The prime minister tells Johnson that the Spanish have agreed terms to avoid a British military response. They will evacuate the Falkland islands and allow the return of the British garrison. The prime minister tells Johnson that his publisher had written to request a seat for Johnson in parliament. Johnson says he would like this but that he would not be able to follow a party line. He says all politicians are liars.

The prime minister tells Johnson that the country cannot afford a war. They both recognise that war would also lead to the Tories, in opposition, coming to power, and that they would be unlikely to continue Johnson's government pension. The prime minister asks Johnson to write a pamphlet to convince the public of the case against war.

Parliament is unhappy with the peace agreement, particularly in view of the great expenses incurred in preparing for war. One MP points out that the convention makes no reference to British sovereignty over the Falkland islands, only occupation of Fort Egmont. The press is even more scathing.

Johnson begins to read of the convoluted history of the possession of the Falkland islands. His housekeeper is concerned by the household's unpaid bills but Johnson is uninterested. He goes to watch parliamentary debate. There, one MP suggests that Britain had been the aggressor, to great disapproval. He claims Spain had right to the Falklands by virtue of prior occupation and advocates surrendering the islands.

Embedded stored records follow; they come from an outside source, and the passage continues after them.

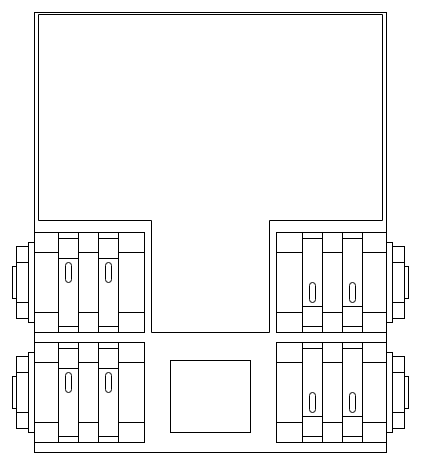
<!DOCTYPE html>
<html lang="en">
<head>
<meta charset="utf-8">
<title>Panel with four side connectors</title>
<style>
:root { --paper: #ffffff; --line: #000000; }
html, body { margin: 0; overflow: hidden; background: var(--paper); }
.drawing { display: block; width: 421px; height: 465px; }
.outline { fill: none; stroke: var(--line); stroke-width: 1; }
</style>
</head>
<body>
<svg class="drawing" viewBox="0 0 421 465" role="img" aria-label="Line drawing of a panel with a T-shaped board, a square part and four side connectors">
  <defs>
    <g id="band">
      <path d="M58 238H78M58 258H78M58 326H78"/>
      <rect x="65" y="262" width="6" height="20" rx="3"/>
    </g>
    <g id="connector">
      <rect class="body" x="34" y="232" width="110" height="100"/>
      <path class="ribs" d="M58 232V332M78 232V332M98 232V332M118 232V332"/>
      <path class="shoulders" d="M34 252H58M78 252H98M118 252H144M34 312H58M78 312H98M118 312H144"/>
      <use href="#band"/>
      <use href="#band" x="40"/>
      <rect class="flange" x="28" y="242" width="6" height="80"/>
      <rect class="nut" x="16" y="246" width="12" height="72"/>
      <path class="nut-edges" d="M16 262H28M16 302H28"/>
      <rect class="tip" x="12" y="266" width="4" height="32"/>
    </g>
  </defs>
  <g class="outline" transform="translate(.5 .5)">
    <rect class="panel" x="34" y="12" width="352" height="440"/>
    <path class="board" d="M38 14H382V220H269V332H151V220H38Z"/>
    <rect class="square-part" x="170" y="360" width="80" height="72"/>
    <g id="upper-pair">
      <use href="#connector"/>
      <use href="#connector" transform="rotate(180 210 282)"/>
    </g>
    <use href="#upper-pair" y="110"/>
  </g>
</svg>
</body>
</html>
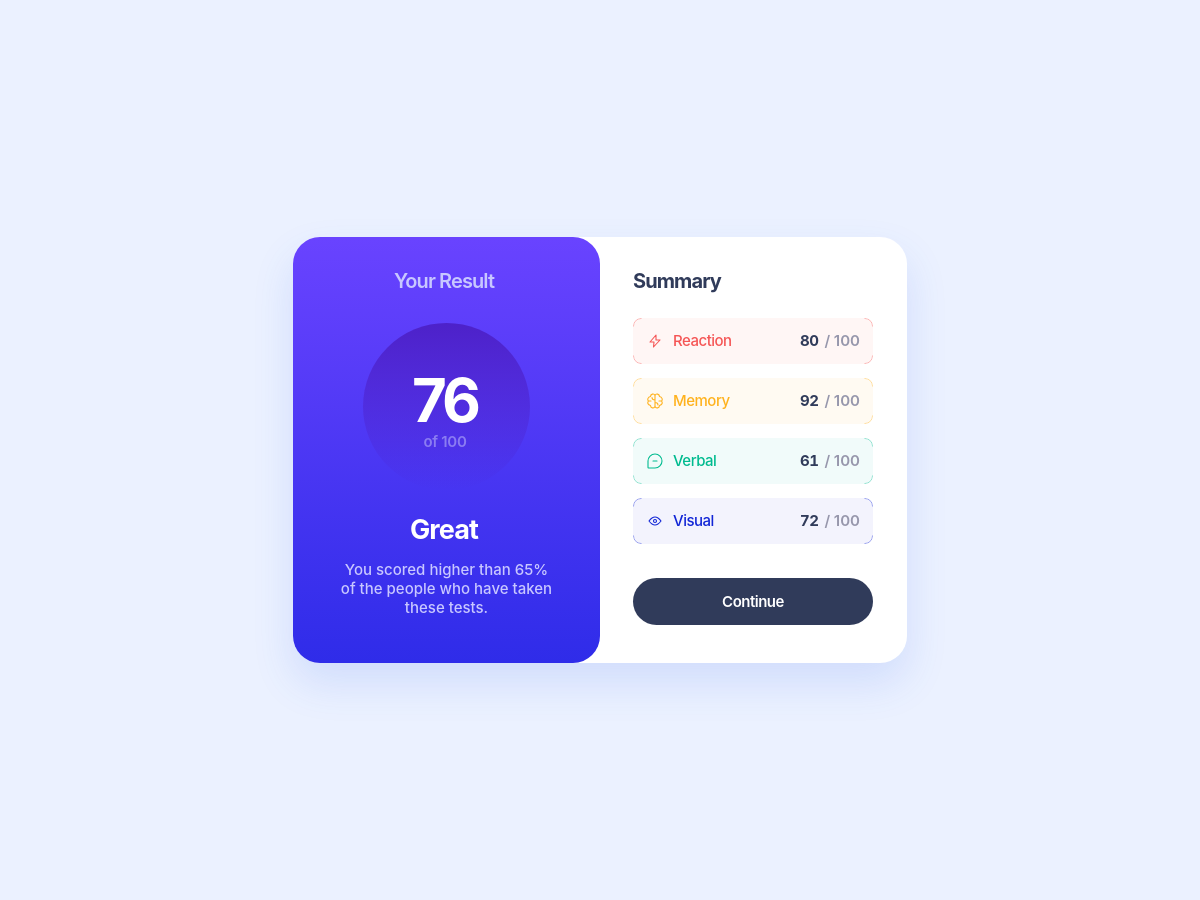
<!DOCTYPE html>
<html lang="en">
<head>
<meta charset="utf-8">
<title>Results summary</title>
<style>
:root {
  --page: #ebf1ff;
  --card: #ffffff;
  --navy: #303b5a;
  --muted: #9797ac;
  --lavender: #c8c7ff;
  --red: #f55555;
  --yellow: #ffb21e;
  --green: #00bb8f;
  --blue: #1125d6;
}
* { box-sizing: border-box; margin: 0; padding: 0; }
body {
  width: 1200px;
  height: 900px;
  overflow: hidden;
  display: flex;
  align-items: center;
  justify-content: center;
  background: var(--page);
  color: var(--navy);
  font: 500 15px/18px Inter, sans-serif;
}
.card {
  display: grid;
  grid-template-columns: 307px 307px;
  width: 614px;
  height: 426px;
  border-radius: 27px;
  background: var(--card);
  box-shadow: 0 20px 40px rgba(61, 108, 236, .15);
}
h2 { font-size: 20px; line-height: 24px; letter-spacing: -.9px; }
.result {
  display: flex;
  flex-direction: column;
  align-items: center;
  padding-top: 32px;
  border-radius: 27px;
  background: linear-gradient(#6943ff, #2f2ce9);
  color: #fff;
  text-align: center;
}
.result h2 { padding-right: 5px; font-weight: 600; color: var(--lavender); }
.score {
  display: flex;
  flex-direction: column;
  align-items: center;
  gap: 3px;
  width: 167px;
  height: 167px;
  margin-top: 30px;
  padding-top: 47px;
  border-radius: 50%;
  background: linear-gradient(#4d21c9, rgba(37, 33, 201, 0));
}
.score strong {
  padding-right: 4px;
  font-size: 60px;
  line-height: 60px;
  font-weight: 700;
  letter-spacing: -4px;
}
.score span { padding-right: 3px; font-weight: 600; letter-spacing: -.3px; color: #8b7cf2; }
.grade {
  margin-top: 24px;
  padding-right: 5px;
  font-size: 27px;
  line-height: 32px;
  font-weight: 700;
  letter-spacing: -.9px;
}
.message { margin-top: 14px; line-height: 19.2px; white-space: nowrap; color: var(--lavender); }
.summary { display: flex; flex-direction: column; padding: 32px 34px 0 33px; }
.summary h2 { font-weight: 700; }
.categories { display: flex; flex-direction: column; gap: 14px; margin-top: 25px; list-style: none; }
.category {
  position: relative;
  display: flex;
  align-items: center;
  height: 46px;
  padding: 0 13px 0 14px;
  border-radius: 8px;
  background: var(--tint);
  color: var(--accent);
}
.category::before {
  content: "";
  position: absolute;
  inset: 0;
  border: 1px solid var(--accent);
  border-radius: 8px;
  opacity: .4;
  mask: linear-gradient(90deg, #000 8px, transparent 9px, transparent 231px, #000 232px), linear-gradient(#000 8px, transparent 9px, transparent 37px, #000 38px);
  mask-composite: intersect;
}
.category svg { width: 16px; height: 16px; margin-right: 10px; fill: none; stroke: currentColor; stroke-width: 1.1; stroke-linecap: round; stroke-linejoin: round; }
.label { flex: 1; letter-spacing: -.5px; }
.points { display: flex; gap: 6px; font-weight: 600; color: var(--muted); }
.points strong { font-weight: 700; color: var(--navy); font-variant-numeric: tabular-nums; letter-spacing: -.5px; }
.reaction { --accent: var(--red); --tint: #fff6f5; }
.memory { --accent: var(--yellow); --tint: #fffaf2; }
.verbal { --accent: var(--green); --tint: #f1fbfa; }
.visual { --accent: var(--blue); --tint: #f3f3fd; }
.continue {
  display: flex;
  align-items: center;
  justify-content: center;
  height: 47px;
  margin-top: 34px;
  border-radius: 24px;
  background: var(--navy);
  color: #fff;
  font-weight: 600;
  letter-spacing: -.5px;
  text-decoration: none;
}
</style>
</head>
<body>
<main class="card">
  <section class="result">
    <h2>Your Result</h2>
    <div class="score"><strong>76</strong><span>of 100</span></div>
    <h3 class="grade">Great</h3>
    <p class="message">You scored higher than 65%<br>of the people who have taken<br>these tests.</p>
  </section>
  <section class="summary">
    <h2>Summary</h2>
    <ul class="categories">
      <li class="category reaction">
        <svg viewBox="0 0 16 16" aria-hidden="true"><path d="M9 2 3 9H7L6.5 14 13 7H9Z"/></svg>
        <span class="label">Reaction</span>
        <span class="points"><strong>80</strong><span>/ 100</span></span>
      </li>
      <li class="category memory">
        <svg viewBox="0 0 16 16" aria-hidden="true"><path d="M8 2.5C7 0 3.5 1 3.5 3.5 1 4 0 6.5 1.5 8 0 10 1 12 3.5 12.5 3.5 15 7 16 8 13.5 9 16 12.5 15 12.5 12.5 15 12 16 10 14.5 8 16 6.500 15 4 12.500 3.500 12.500 1 9 0 8 2.500V13.500M8 7C6.500 7 5 6 5 4.500M8 9.500C9.500 9.500 11 10.500 11 12M1.500 8H4M14.500 8H12"/></svg>
        <span class="label">Memory</span>
        <span class="points"><strong>92</strong><span>/ 100</span></span>
      </li>
      <li class="category verbal">
        <svg viewBox="0 0 16 16" aria-hidden="true"><path d="M1 8A7 7 0 1 1 8 15H1.500Q1 15 1 14.500ZM6 8H10"/></svg>
        <span class="label">Verbal</span>
        <span class="points"><strong>61</strong><span>/ 100</span></span>
      </li>
      <li class="category visual">
        <svg viewBox="0 0 16 16" aria-hidden="true"><path d="M2 8Q8 0 14 8 8 16 2 8Z"/><circle cx="8" cy="8" r="1.500"/></svg>
        <span class="label">Visual</span>
        <span class="points"><strong>72</strong><span>/ 100</span></span>
      </li>
    </ul>
    <a class="continue" href="#">Continue</a>
  </section>
</main>
</body>
</html>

Johnson meets with the prime minister again and notes that the sides in the debate now seem balanced. They observe Lord Chattham, the pro-war opposition leader, conferring with a writer who, under the pseudonym Junius, writes scathingly of the situation in the press. Johnson is outraged by the man's work. The prime minister implores Johnson to use his similar talent to answer such arguments but Johnson remains uninterested.

That night, Johnson dreams again of the servant being abducted by the press gang.

Junius writes persuasively against the peace convention and is read widely. Johnson's publisher implores him to respond to it, but Johnson remains aloof.

In a tavern, Johnson hears how Blanding was carried off by the press gang. When he gets home, the prime minister is waiting for him. He is stern: he must write a response to Junius or lose his government pension. Johnson reports he had already decided to do it, for his own reason, to dispel a nightmare of his servant dragged away to sea and perishing, legs smashed, on the deck of a burning ship. He writes the pamphlet with vigour.

The pamphlet sways opinion and parliament votes in favour of the peace agreement.

Afterwards, the prime minister orders sales of the pamphlet to stop. When Johnson asks why, he says he objected to the besmirching of a dead man's name in the pamphlet. Johnson reports that he has a new relish for politics and asks for a seat in parliament, but the prime minister declines. He discloses that under a secret deal with the Spanish, he will withdraw British forces from the Falklands in a few years. He hopes no one need ever go to war, or write about, the Falklands islands. As Johnson departs, the prime minister notes the disturbing power of his writing.